Empathy is… Relating to others no matter how different their struggles are from your own. My friend who worked with a prison ministry for several years said he worried about empathizing with the men there because his life was so different from theirs. After spending time with them though, he realized they were much more similar than he thought, because we are all human, we are all broken and we all need help.

Empathy is not… “Silverlining” it, as Brene Brown says. “At least” is the worst thing you can say to someone when she shares something difficult with you. If I am grieving something or someone in my life, and I share that with a friend who then tries to point out all of the positive things I still have, my grieving is put on pause. It transports me out of that place. It’s jarring, in a way, and forces me to agree and put on a smile I’m not ready to put on yet. I think learning the art of empathy is one of those lifelong journey things, but I’m so grateful to those who are showing it to me so that I can learn better how to show it back.

Why You SHOULD Get your Hopes Up

why you SHOULD get your hopes up

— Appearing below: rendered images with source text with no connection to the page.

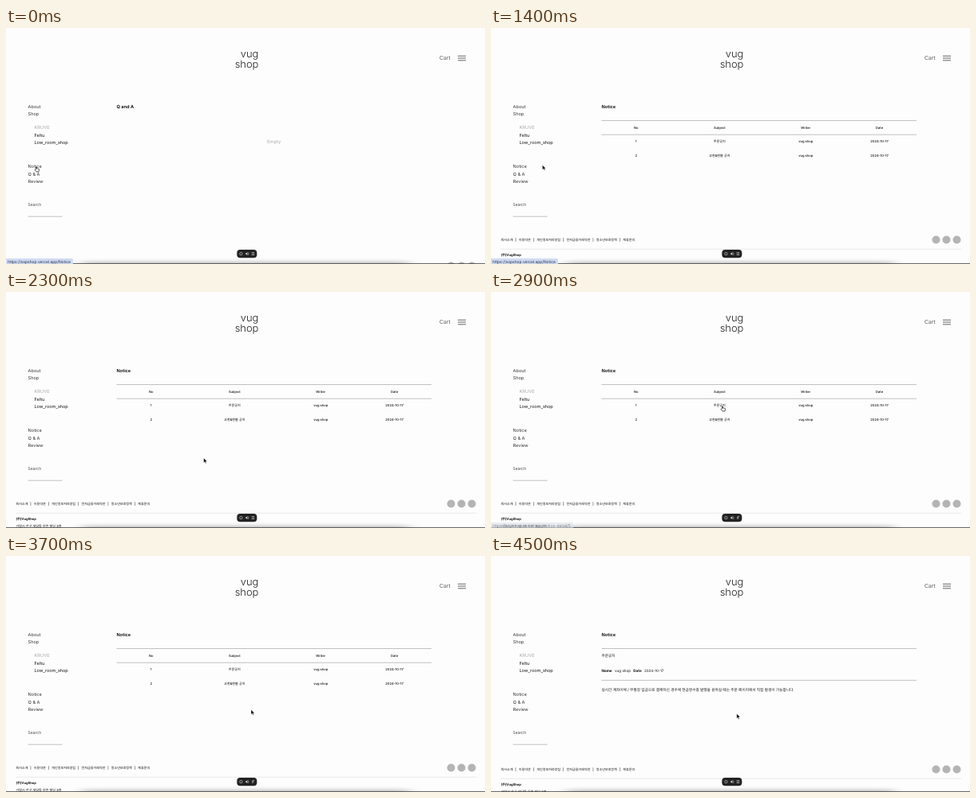
Recreate the animation shown at these times as an HTML page. Size 600x297 px, loop 4.6 s.

```html
<!DOCTYPE html>
<html lang="ko">
<head>
<meta charset="utf-8">
<title>Shop notice</title>
<style>
  html, body { margin: 0; width: 100%; height: 100%; overflow: hidden; background: #fdfdfd; }
  svg { display: block; width: 100vw; height: 100vh; }
  text {
    font-family: Inter, 'Noto Sans CJK KR', 'Noto Sans CJK JP', 'Noto Sans CJK', sans-serif;
    text-rendering: geometricPrecision;
    white-space: pre;
  }
</style>
</head>
<body>
<svg id="stage" viewBox="0 0 600 297" xmlns="http://www.w3.org/2000/svg">
  <defs>
    <filter id="soft" filterUnits="userSpaceOnUse" x="40" y="270" width="520" height="60">
      <feGaussianBlur stdDeviation="9 3.2"/>
    </filter>
  </defs>
  <g id="frame"></g>
  <g id="qna"></g>
  <g id="list"></g>
  <g id="detail"></g>
  <g id="footer"></g>
  <g id="dock">
    <rect x="95" y="296" width="410" height="14" fill="#000" opacity=".42" filter="url(#soft)"/>
    <rect x="0" y="296.2" width="600" height=".8" fill="#444"/>
    <rect x="289.3" y="279" width="25" height="10.2" rx="4" fill="#222"/>
    <g fill="none" stroke="#ddd" stroke-width=".6">
      <circle cx="294.4" cy="284.1" r="1.7"/>
      <path d="M303 282.3a2.4 2.4 0 0 1 0 3.6"/>
      <path id="grid" d="M307.6 282.6h3.6M307.6 284.1h3.6M307.6 285.6h3.6"/>
      <path id="flag" d="M309 286.2v-3.8h2M307.9 284.1h2.6"/>
    </g>
    <path d="M300 283.4h1l1.3-1.2v3.8l-1.3-1.2h-1z" fill="#ddd"/>
  </g>
  <g id="status">
    <path id="bubble"/>
  </g>
  <g id="arrow">
    <path d="M0 0v5.9l1.4-1.3 1 2.2 1-.45-1-2.1h1.9z" fill="#000" stroke="#fff" stroke-width=".4"/>
  </g>
  <g id="hand">
    <path d="M.9 3.6V.7Q1.4-.1 1.9.7V2.5L4.4 3Q5 3.2 4.9 4L4.4 6.6H1.6L-.6 4.2Q-.4 3.2.9 3.6Z"
      fill="#fff" stroke="#111" stroke-width=".7" stroke-linejoin="round"/>
  </g>
</svg>
<script>
const LOOP = 4600;
const $ = id => document.getElementById(id);

function add(parent, tag, attrs) {
  const el = document.createElementNS('http://www.w3.org/2000/svg', tag);
  for (const k in attrs) el.setAttribute(k, attrs[k]);
  return $(parent).appendChild(el);
}

// y is the middle of the capitals
function label(parent, str, x, y, size, opt = {}) {
  const el = add(parent, 'text', {
    x, y: y + size * 0.36, 'font-size': size,
    fill: opt.fill || '#111', 'font-weight': opt.weight || 400,
    'text-anchor': opt.anchor || 'start'
  });
  el.textContent = str;
  return el;
}

function rule(parent, x1, x2, y, color, width = 0.6) {
  add(parent, 'path', { d: `M${x1} ${y}H${x2}`, stroke: color, 'stroke-width': width });
}

// Header
const thin = { fill: '#222', weight: 300, anchor: 'end' };
label('frame', 'vug', 316.3, 32.5, 12.9, thin);
label('frame', 'shop', 316.3, 45.6, 12.9, thin);
label('frame', 'Cart', 543, 38, 6.9, { fill: '#333', weight: 300 });
for (const y of [35.2, 38, 40.8]) rule('frame', 566, 576, y, '#222', 0.7);

// Side menu
const MENU = [['About', 98.6], ['Shop', 108], ['Notice', 174], ['Q & A', 183.5], ['Review', 193]];
for (const [str, y] of MENU) label('frame', str, 27.6, y, 5.6, { fill: '#333' });
label('frame', 'KRUVE', 35.5, 125.3, 5.7, { fill: '#aaa' });
label('frame', 'Feltu', 35.5, 134.8, 5.5);
label('frame', 'Low_room_shop', 35.5, 144.3, 5.5);
label('frame', 'Search', 27.6, 222.3, 5, { fill: '#444' });
rule('frame', 27.6, 70.6, 237.2, '#999');

// Empty board
label('qna', 'Q and A', 138.5, 98.6, 5.7, { weight: 600, fill: '#000' });
label('qna', 'Empty', 335.6, 142.8, 5.8, { fill: '#aaa', anchor: 'middle' });

// Notice board
const COLS = [181.7, 286.3, 394.2, 486.6];
const ROWS = [
  [125.3, 'No', 'Subject', 'Writer', 'Date'],
  [143, '1', '주문공지', 'vug shop', '2024-10-17'],
  [160.4, '2', '교환&환불 공지', 'vug shop', '2024-10-17']
];
for (const id of ['list', 'detail']) {
  label(id, 'Notice', 138.5, 98.6, 5.6, { weight: 600, fill: '#000' });
  rule(id, 138.5, 533, 116.5, '#999');
}
rule('list', 138.5, 533, 134.2, '#999');
for (const [y, ...cells] of ROWS)
  cells.forEach((str, i) => label('list', str, COLS[i], y, 4.1, { weight: 500, anchor: 'middle' }));

// Notice detail
label('detail', '주문공지', 138.5, 125.5, 4.6);
label('detail', 'Name', 138.5, 144, 4.6, { weight: 700 });
label('detail', 'vug shop', 155, 144, 4.6);
label('detail', 'Date', 178.3, 144, 4.6, { weight: 700 });
label('detail', '2024-10-17', 192, 144, 4.5);
rule('detail', 138.5, 533, 156.4, '#999');
label('detail', '실시간 계좌이체 / 무통장 입금으로 결제하신 경우에 현금영수증 발행을 원하실 때는 주문 페이지에서 직접 발생이 가능합니다.',
  138.5, 168.5, 4.68);

// Footer
const LINKS = [['회사소개', 12.5], ['이용약관', 34.7], ['개인정보처리방침', 57.2],
  ['전자금융거래약관', 94.5], ['청소년보호정책', 131.7], ['제휴문의', 165.3]];
LINKS.forEach(([str, x], i) => {
  label('footer', str, x, 266.2, 4.07, { weight: 500 });
  if (i) label('footer', '|', x - 3.7, 266.2, 4.07, { weight: 500, anchor: 'middle' });
});
for (const cx of [557.5, 570.5, 583.5]) add('footer', 'circle', { cx, cy: 266.5, r: 5, fill: '#b4b4b4' });
rule('footer', 12, 589, 278.2, '#d8d8d8');
label('footer', '(주)VugShop', 12.5, 286, 4.1, { weight: 700 });
label('footer', '가람시 온구 새담동 무린 빌딩 2층', 12.5, 295, 4.1, { weight: 500 });

// Link preview
const link = label('status', '', 2, 293.9, 4.9, { fill: '#2b3140' });

// Tables of steps: [time, ...values]
const CURSOR = [
  [0, 36.6, 174.3, 1], [1400, 64.4, 172.5, 0], [1500, 148, 196, 0], [1600, 222, 221, 0],
  [2300, 247.6, 209, 0], [2400, 257, 196, 0], [2500, 269, 178, 0], [2600, 280, 160, 0],
  [2700, 287, 147, 0], [2800, 288.6, 143.4, 1], [3000, 290, 147, 0], [3100, 297, 165, 0],
  [3200, 304, 184, 0], [3300, 307, 193.5, 0], [4400, 307.4, 196, 0], [4500, 307.8, 198.6, 0]
];
const STATUS = [[0, 1], [1800, 0.45], [1900, 0], [2900, 0.6], [3000, 1], [3300, 0.5], [3400, 0]];
const PAGE = [[0, 'qna', 33], [200, 'list', 0], [3800, 'detail', 2]];
const PREVIEW = [
  [0, 'https://sopshop.vercel.app/Notice', 84, '#d0dbf4'],
  [2000, 'https://sopshop.vercel.app/notice-detail/5', 103, '#dde2e8']
];

const at = (steps, t) => steps.filter(s => s[0] <= t).pop();
const show = (id, on) => $(id).setAttribute('display', on ? 'inline' : 'none');

function draw(t) {
  const [, page, shift] = at(PAGE, t);
  for (const id of ['qna', 'list', 'detail']) show(id, id === page);
  $('footer').setAttribute('transform', `translate(0 ${shift})`);

  const [, url, w, fill] = at(PREVIEW, t);
  if (link.textContent !== url) link.textContent = url;
  $('bubble').setAttribute('d', `M0 290H${w - 2}q2 0 2 2V297H0z`);
  $('bubble').setAttribute('fill', fill);
  $('status').setAttribute('opacity', at(STATUS, t)[1]);

  const [, x, y, hand] = at(CURSOR, t);
  for (const id of ['arrow', 'hand']) $(id).setAttribute('transform', `translate(${x} ${y})`);
  show('hand', hand);
  show('arrow', !hand);

  const alt = t >= 2800 && t < 3800;
  show('flag', alt);
  show('grid', !alt);
}

const start = performance.now();
function tick() {
  draw((performance.now() - start) % LOOP);
  requestAnimationFrame(tick);
}
tick();
</script>
</body>
</html>
```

I’ve been doing this new thing where I allow myself to get my hopes up. I talked about it recently on Storyline and you should read that post first in order to fully understand this one. The problem with allowing myself to get my hopes up means I’m allowing myself to get disappointed. The problem with getting disappointed is that I feel disappointed, and the problem with feeling disappointed is that it doesn’t feel good.

Think about it, the last time you felt genuine disappointment. You had hoped something would happen and it didn’t. For me, now that I’m allowing this disappointment thing into my life, I’ve noticed that I’ll feel it in my whole body. I walk around a little slower, I actually “hang my head.” I reach for a cup in the cabinet at a glacial pace, fill it up with water, slink back to my couch, slip slowly. It doesn’t even taste good.

As I said in the Storyline post, Dr. Brene Brown talks about how living with disappointment is easier than feeling disappointment. I get this now. Because when I lived in it, I did not have the high of hope to come off of. There was less distance to fall. Now, I feel it when I hit the ground. But as hard as it hurts, I know that what I’m gaining is future joy. Because we can not selectively feel emotions, says Brown. When we numb disappointment, we numb joy. But when we feel disappointment, we feel joy.

So that leaves us with the question of what to do when we are feeling the disappointment as we sit on the couch with the cold glass of water that took us 8 minutes to fill up. This is what I’m figuring out now and I think the answer is to press in. Don’t shove the emotion away and pretend it’s not there. Allow yourself to feel it. Kind of like grieving. Maybe exactly like grieving.

The pain of disappointment is real and deep no matter how petty the circumstance may seem. I once ran up to my room crying when I was in high school because I had just discovered I had been wait-listed at a college I didn’t even want to go to in the first place. It’s just a real reaction and pressing in allows us to feel it, and somewhere deep down you know you’ve felt it before and it doesn’t last forever. It’s like a toddler. A two-year-old reacts dramatically when disappointed with tears and cries, but 30 minutes later he’s bounced back and happy again. Maybe the kids have it right.

We forget how buoyant we are. We forget that we’ll wake up, maybe tomorrow, and the joy will have crept back in.